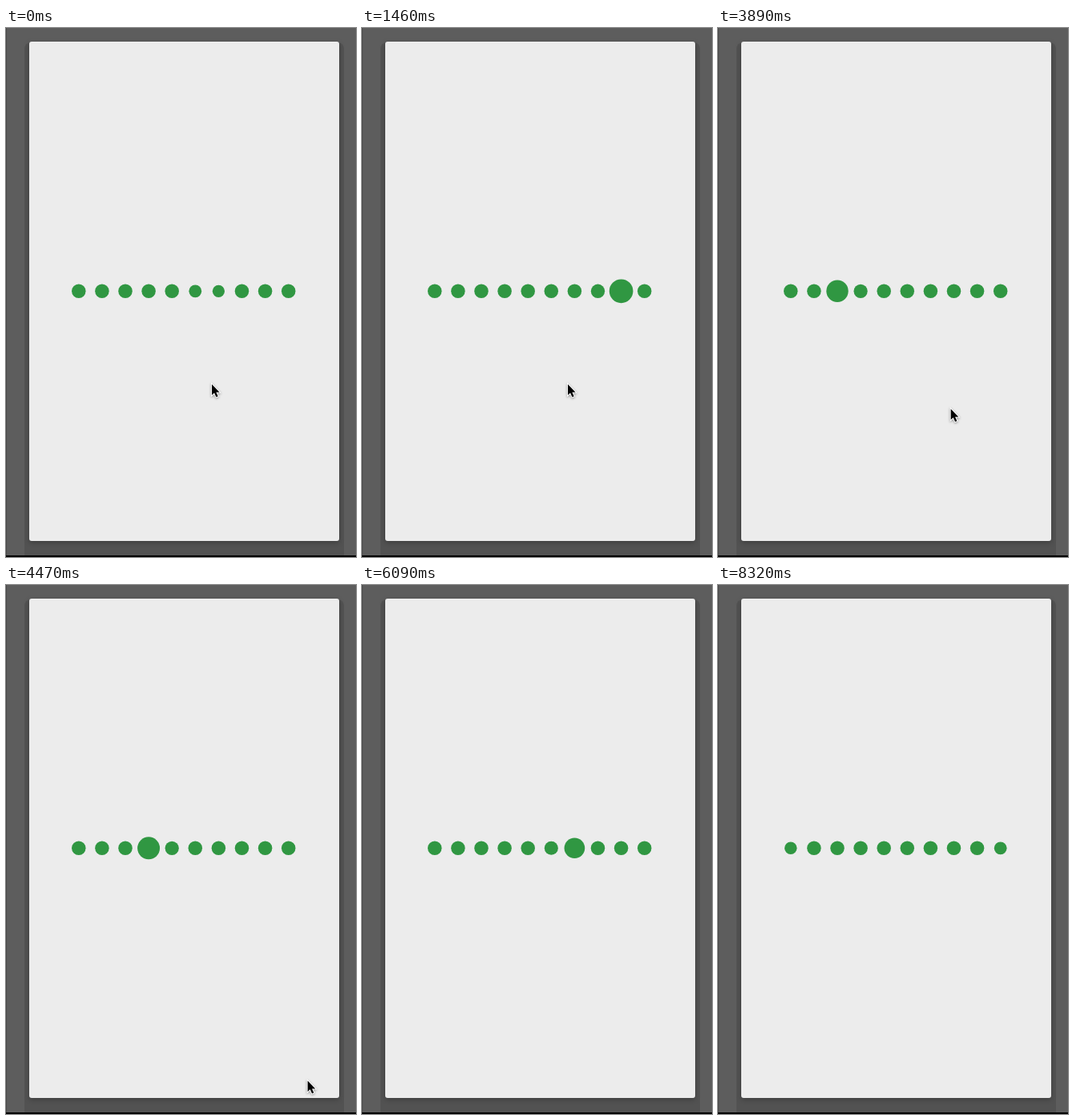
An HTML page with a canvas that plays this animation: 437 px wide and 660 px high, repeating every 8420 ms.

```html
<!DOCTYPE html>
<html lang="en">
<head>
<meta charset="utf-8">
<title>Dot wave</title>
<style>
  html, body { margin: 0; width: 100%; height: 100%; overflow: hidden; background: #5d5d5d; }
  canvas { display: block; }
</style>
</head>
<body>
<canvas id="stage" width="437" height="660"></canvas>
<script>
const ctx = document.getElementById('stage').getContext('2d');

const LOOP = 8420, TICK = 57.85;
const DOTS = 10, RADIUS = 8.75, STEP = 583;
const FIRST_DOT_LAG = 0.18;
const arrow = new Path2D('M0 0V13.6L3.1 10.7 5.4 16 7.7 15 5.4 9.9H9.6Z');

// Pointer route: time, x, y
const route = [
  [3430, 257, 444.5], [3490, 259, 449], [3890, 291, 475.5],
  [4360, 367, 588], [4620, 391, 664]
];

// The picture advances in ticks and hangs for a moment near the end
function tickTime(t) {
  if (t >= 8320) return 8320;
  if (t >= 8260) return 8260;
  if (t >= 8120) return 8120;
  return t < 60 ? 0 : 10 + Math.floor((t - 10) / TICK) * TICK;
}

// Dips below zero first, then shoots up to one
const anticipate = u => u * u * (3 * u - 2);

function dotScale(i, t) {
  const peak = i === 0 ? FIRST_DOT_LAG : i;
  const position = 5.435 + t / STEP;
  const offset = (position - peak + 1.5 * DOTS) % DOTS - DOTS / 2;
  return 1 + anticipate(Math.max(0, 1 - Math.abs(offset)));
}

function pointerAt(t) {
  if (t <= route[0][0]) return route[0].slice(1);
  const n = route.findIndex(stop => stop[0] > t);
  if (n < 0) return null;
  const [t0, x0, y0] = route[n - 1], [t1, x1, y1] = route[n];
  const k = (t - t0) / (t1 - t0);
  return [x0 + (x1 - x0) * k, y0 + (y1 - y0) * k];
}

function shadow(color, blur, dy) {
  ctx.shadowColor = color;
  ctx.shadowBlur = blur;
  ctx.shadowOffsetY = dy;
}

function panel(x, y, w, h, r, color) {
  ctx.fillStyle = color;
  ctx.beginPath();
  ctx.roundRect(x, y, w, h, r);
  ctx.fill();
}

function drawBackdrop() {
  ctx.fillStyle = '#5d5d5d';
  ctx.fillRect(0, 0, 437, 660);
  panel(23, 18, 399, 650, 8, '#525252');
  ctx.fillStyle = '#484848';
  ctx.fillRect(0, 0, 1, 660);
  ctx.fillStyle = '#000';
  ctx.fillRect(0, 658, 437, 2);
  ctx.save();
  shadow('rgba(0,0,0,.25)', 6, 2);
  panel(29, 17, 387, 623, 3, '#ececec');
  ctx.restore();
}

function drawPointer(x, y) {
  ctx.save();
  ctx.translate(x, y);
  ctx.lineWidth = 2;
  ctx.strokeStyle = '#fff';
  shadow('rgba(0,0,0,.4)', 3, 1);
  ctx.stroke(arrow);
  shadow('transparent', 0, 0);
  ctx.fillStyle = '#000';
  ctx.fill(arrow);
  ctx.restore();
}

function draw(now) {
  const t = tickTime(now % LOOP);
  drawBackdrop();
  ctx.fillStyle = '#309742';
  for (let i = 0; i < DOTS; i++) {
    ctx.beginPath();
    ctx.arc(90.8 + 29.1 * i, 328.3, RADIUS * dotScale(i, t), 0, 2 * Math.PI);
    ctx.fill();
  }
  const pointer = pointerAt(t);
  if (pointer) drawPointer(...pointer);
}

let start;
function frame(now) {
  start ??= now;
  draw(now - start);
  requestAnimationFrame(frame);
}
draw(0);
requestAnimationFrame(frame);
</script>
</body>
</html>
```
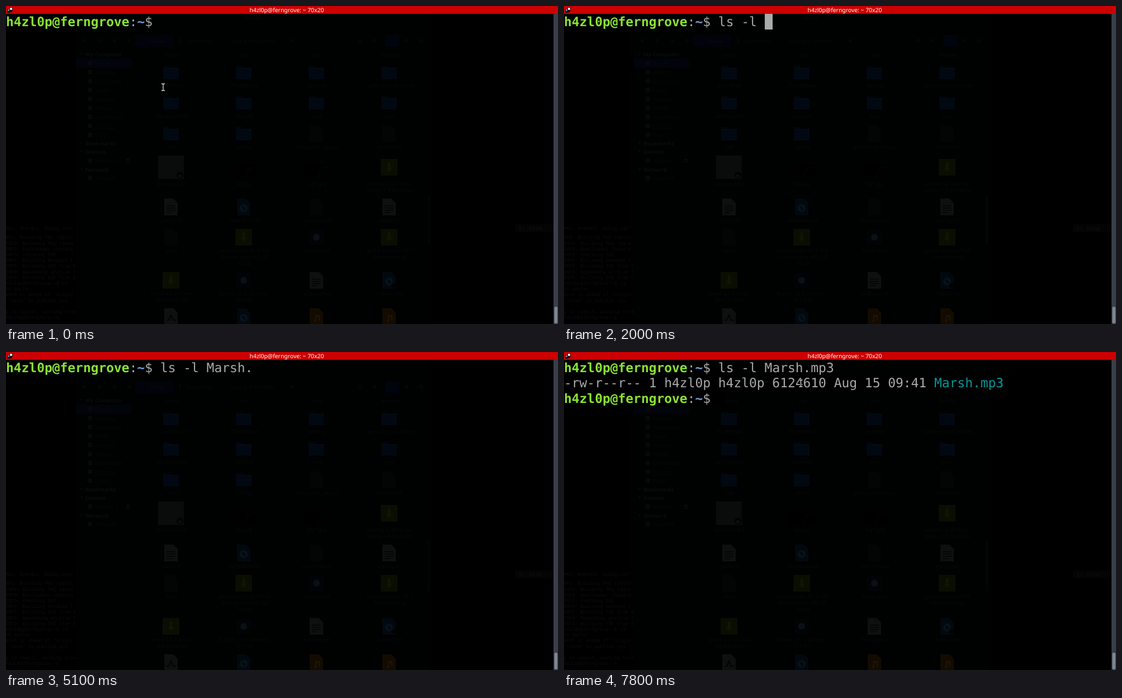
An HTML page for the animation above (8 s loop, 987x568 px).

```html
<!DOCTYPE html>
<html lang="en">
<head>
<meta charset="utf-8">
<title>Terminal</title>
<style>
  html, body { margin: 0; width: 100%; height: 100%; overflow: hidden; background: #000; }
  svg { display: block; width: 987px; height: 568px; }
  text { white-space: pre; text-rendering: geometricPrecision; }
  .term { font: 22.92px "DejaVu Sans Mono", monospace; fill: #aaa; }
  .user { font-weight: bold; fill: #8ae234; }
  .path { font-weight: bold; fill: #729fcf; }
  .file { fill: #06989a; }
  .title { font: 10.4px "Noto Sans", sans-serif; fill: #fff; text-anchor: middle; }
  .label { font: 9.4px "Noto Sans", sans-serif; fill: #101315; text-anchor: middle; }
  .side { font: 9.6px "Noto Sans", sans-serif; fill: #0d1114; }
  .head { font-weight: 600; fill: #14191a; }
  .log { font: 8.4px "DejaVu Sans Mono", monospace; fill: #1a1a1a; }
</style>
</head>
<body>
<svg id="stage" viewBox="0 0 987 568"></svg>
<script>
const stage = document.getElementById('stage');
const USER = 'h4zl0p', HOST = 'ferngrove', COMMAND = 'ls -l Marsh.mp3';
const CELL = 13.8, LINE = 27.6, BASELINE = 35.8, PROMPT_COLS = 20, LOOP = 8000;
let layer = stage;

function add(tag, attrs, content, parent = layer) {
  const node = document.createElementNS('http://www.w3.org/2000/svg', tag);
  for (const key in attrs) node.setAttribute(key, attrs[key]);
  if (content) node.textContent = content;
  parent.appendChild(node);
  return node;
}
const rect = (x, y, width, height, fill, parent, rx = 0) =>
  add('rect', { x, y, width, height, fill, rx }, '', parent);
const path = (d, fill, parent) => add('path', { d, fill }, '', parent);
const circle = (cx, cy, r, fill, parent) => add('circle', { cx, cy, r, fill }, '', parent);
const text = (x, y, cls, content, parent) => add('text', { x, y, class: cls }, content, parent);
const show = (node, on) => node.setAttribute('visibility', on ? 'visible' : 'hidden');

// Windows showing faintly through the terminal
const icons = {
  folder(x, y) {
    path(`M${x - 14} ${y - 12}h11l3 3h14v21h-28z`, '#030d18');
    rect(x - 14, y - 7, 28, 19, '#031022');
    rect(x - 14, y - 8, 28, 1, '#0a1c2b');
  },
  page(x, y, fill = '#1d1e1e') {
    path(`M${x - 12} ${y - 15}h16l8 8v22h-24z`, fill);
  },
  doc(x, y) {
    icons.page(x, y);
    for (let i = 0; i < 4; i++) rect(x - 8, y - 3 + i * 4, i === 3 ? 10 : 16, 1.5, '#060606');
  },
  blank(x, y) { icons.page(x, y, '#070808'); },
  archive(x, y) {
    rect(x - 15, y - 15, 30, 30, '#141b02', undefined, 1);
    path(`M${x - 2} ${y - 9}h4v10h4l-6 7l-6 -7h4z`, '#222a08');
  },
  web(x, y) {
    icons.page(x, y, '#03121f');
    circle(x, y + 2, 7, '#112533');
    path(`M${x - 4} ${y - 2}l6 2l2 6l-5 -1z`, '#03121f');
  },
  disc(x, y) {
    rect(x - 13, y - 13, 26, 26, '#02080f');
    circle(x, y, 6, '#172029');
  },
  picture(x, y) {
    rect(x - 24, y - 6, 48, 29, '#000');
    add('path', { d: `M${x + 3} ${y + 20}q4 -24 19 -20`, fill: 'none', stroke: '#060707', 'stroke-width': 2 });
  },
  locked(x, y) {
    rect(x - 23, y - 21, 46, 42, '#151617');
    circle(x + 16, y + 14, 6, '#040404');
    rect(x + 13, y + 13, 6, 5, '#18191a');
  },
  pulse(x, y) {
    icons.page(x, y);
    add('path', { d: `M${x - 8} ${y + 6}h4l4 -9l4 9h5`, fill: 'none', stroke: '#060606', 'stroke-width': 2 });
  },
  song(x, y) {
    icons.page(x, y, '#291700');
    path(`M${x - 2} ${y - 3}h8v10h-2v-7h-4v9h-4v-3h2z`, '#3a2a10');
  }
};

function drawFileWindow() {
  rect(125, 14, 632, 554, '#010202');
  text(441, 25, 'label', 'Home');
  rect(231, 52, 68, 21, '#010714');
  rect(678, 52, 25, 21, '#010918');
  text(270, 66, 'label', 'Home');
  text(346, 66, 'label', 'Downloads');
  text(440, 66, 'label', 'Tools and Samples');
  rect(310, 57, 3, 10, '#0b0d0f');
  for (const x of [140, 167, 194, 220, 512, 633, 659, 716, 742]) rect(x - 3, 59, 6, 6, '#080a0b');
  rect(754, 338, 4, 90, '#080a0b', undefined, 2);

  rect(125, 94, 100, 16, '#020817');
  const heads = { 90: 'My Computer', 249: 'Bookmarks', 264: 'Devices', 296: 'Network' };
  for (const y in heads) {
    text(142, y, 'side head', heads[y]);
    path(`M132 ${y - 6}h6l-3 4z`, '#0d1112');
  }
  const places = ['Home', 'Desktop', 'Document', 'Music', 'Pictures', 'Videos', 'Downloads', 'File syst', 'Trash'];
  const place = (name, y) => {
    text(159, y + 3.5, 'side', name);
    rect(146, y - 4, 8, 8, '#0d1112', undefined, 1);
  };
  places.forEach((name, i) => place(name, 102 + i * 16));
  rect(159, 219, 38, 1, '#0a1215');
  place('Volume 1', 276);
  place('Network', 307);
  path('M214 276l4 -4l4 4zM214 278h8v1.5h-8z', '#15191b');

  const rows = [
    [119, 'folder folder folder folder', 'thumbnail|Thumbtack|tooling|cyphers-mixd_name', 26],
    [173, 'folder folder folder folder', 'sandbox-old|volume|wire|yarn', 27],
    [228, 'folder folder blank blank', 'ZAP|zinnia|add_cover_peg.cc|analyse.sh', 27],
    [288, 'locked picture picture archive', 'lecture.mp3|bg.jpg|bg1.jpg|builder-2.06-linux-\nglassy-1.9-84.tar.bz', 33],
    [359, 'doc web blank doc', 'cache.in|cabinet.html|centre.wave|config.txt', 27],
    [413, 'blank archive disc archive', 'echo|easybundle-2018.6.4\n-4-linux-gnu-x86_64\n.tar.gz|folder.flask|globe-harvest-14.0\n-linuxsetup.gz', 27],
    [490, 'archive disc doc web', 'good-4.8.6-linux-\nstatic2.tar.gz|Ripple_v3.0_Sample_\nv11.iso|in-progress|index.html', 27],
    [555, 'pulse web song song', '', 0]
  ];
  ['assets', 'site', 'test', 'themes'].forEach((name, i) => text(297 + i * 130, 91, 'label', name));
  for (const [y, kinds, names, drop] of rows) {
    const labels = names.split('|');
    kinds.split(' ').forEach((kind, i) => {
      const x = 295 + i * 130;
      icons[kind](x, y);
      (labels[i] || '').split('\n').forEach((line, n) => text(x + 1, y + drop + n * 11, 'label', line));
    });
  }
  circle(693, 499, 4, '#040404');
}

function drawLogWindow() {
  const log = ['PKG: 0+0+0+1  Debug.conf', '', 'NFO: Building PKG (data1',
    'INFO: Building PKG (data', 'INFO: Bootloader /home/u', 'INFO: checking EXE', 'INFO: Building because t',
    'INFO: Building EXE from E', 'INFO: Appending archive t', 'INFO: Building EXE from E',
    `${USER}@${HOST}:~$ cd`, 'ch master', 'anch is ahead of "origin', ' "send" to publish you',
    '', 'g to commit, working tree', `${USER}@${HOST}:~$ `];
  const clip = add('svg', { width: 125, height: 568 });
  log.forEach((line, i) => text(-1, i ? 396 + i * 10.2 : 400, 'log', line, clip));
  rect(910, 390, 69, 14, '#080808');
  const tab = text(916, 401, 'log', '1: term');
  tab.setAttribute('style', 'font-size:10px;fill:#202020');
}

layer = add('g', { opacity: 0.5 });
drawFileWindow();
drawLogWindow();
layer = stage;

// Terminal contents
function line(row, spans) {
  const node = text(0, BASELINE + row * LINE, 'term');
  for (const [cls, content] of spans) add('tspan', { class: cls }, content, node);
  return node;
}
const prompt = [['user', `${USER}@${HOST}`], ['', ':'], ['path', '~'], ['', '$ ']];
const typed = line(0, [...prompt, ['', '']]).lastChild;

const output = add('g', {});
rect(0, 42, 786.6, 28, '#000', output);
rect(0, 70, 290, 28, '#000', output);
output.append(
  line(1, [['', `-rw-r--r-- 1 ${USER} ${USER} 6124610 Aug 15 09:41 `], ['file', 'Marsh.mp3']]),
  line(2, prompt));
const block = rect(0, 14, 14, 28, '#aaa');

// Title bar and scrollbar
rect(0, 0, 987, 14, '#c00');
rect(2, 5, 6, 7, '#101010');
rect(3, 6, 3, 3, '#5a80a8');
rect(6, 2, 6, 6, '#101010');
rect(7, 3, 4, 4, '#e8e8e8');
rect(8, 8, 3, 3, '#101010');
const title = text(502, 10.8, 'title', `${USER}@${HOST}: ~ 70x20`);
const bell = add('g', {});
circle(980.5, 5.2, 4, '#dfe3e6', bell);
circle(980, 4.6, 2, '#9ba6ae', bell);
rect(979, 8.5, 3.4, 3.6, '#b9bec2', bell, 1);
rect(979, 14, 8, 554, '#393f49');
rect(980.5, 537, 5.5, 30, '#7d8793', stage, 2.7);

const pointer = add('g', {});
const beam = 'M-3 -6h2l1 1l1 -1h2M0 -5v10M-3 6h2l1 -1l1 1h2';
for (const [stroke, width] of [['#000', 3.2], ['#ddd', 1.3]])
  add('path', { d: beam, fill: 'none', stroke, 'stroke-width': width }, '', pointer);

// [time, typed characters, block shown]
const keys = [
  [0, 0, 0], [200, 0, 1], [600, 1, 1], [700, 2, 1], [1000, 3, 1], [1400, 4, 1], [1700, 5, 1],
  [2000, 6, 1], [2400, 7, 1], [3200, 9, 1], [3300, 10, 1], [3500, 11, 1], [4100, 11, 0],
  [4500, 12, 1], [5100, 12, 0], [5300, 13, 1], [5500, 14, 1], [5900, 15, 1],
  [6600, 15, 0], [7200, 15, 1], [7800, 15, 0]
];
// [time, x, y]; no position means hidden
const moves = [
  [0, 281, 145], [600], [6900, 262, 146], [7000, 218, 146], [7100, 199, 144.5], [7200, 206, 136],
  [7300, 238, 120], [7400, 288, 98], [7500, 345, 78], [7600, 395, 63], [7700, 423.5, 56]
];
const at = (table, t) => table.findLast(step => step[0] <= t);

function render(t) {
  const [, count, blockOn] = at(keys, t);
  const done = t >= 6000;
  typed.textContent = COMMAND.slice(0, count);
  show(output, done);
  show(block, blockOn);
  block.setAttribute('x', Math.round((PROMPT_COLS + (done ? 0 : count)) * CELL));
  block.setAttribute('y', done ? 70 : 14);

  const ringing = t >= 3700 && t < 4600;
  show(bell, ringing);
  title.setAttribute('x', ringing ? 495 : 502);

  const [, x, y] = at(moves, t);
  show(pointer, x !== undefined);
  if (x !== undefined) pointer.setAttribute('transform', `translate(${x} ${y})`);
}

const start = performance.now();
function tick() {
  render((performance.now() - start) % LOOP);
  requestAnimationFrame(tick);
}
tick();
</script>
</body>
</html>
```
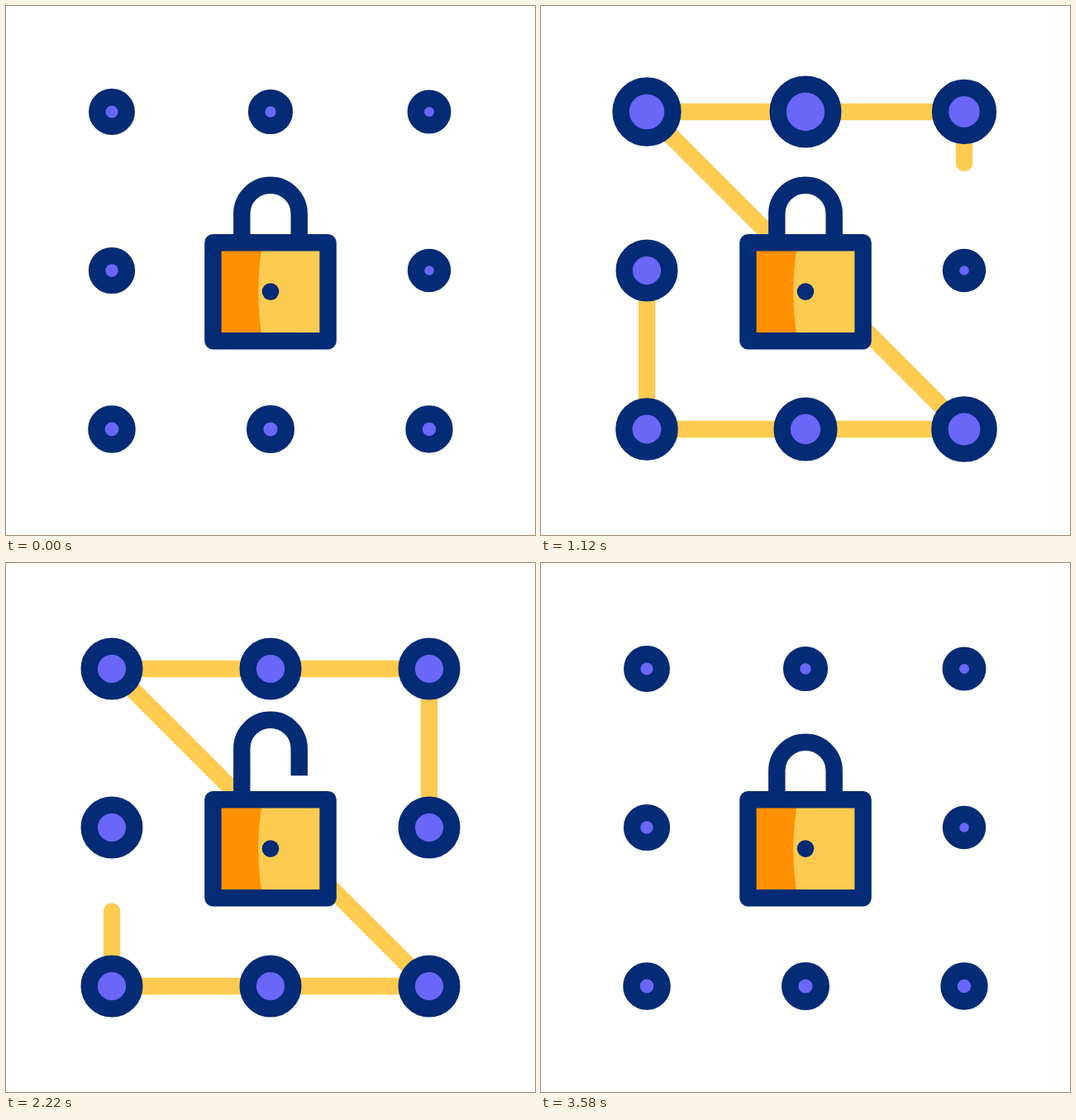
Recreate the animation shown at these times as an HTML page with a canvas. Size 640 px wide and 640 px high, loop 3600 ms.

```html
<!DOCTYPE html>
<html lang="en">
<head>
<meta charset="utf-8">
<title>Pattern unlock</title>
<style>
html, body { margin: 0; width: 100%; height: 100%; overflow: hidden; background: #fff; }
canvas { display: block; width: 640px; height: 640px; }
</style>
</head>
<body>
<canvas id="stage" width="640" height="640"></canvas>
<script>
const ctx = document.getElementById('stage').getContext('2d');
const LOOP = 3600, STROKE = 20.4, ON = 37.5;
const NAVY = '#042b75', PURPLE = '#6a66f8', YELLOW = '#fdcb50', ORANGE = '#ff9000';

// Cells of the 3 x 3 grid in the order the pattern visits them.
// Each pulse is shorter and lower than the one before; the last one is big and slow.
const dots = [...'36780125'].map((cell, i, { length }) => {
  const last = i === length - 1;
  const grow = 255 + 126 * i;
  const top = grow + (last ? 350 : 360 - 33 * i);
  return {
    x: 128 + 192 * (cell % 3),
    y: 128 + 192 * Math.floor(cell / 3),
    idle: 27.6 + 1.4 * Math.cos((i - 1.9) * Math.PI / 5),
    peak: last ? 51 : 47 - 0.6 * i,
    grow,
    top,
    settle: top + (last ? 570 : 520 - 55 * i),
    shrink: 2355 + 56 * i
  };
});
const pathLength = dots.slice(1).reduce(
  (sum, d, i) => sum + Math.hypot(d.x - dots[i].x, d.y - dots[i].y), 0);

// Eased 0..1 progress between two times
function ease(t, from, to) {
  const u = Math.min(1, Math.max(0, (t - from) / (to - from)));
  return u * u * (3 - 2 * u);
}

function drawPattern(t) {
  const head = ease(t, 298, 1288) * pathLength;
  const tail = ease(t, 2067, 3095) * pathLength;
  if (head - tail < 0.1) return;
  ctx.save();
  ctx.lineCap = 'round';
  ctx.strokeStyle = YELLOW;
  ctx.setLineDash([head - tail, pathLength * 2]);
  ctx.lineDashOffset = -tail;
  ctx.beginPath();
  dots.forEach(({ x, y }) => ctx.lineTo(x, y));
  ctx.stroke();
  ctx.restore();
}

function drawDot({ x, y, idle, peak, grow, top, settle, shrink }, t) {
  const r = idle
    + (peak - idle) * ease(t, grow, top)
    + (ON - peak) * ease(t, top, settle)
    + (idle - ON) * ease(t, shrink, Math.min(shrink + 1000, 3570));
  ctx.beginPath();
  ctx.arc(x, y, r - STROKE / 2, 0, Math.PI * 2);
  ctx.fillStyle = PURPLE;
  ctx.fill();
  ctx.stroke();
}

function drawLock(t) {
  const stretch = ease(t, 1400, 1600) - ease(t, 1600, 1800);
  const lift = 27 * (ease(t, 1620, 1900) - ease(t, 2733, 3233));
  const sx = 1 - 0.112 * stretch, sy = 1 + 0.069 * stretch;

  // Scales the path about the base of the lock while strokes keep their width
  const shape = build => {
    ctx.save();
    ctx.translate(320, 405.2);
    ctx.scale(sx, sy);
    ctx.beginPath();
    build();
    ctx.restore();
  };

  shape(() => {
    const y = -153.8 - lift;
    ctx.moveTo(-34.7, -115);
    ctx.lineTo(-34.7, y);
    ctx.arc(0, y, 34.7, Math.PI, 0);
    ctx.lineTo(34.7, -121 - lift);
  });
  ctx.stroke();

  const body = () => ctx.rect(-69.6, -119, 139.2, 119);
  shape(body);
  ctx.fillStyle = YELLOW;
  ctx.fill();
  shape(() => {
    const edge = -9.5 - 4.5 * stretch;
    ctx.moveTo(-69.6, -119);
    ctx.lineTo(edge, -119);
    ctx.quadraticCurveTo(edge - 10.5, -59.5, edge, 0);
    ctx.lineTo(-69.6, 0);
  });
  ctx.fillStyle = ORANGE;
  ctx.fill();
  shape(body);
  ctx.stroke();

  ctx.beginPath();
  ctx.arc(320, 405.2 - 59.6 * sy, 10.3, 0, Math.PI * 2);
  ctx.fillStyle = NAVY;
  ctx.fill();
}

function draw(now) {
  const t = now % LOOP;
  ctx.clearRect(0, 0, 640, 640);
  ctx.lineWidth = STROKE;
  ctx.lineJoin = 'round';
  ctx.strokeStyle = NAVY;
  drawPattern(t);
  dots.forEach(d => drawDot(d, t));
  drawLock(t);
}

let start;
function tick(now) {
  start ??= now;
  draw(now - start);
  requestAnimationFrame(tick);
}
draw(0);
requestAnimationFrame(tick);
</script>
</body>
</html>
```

Activity:
Scan the records above. Return every line with "fillStyle" in it.

Written response:
  ctx.fillStyle = color;
  ctx.fillStyle = '#5d5d5d';
  ctx.fillStyle = '#484848';
  ctx.fillStyle = '#000';
  ctx.fillStyle = '#000';
  ctx.fillStyle = '#309742';
  ctx.fillStyle = PURPLE;
  ctx.fillStyle = YELLOW;
  ctx.fillStyle = ORANGE;
  ctx.fillStyle = NAVY;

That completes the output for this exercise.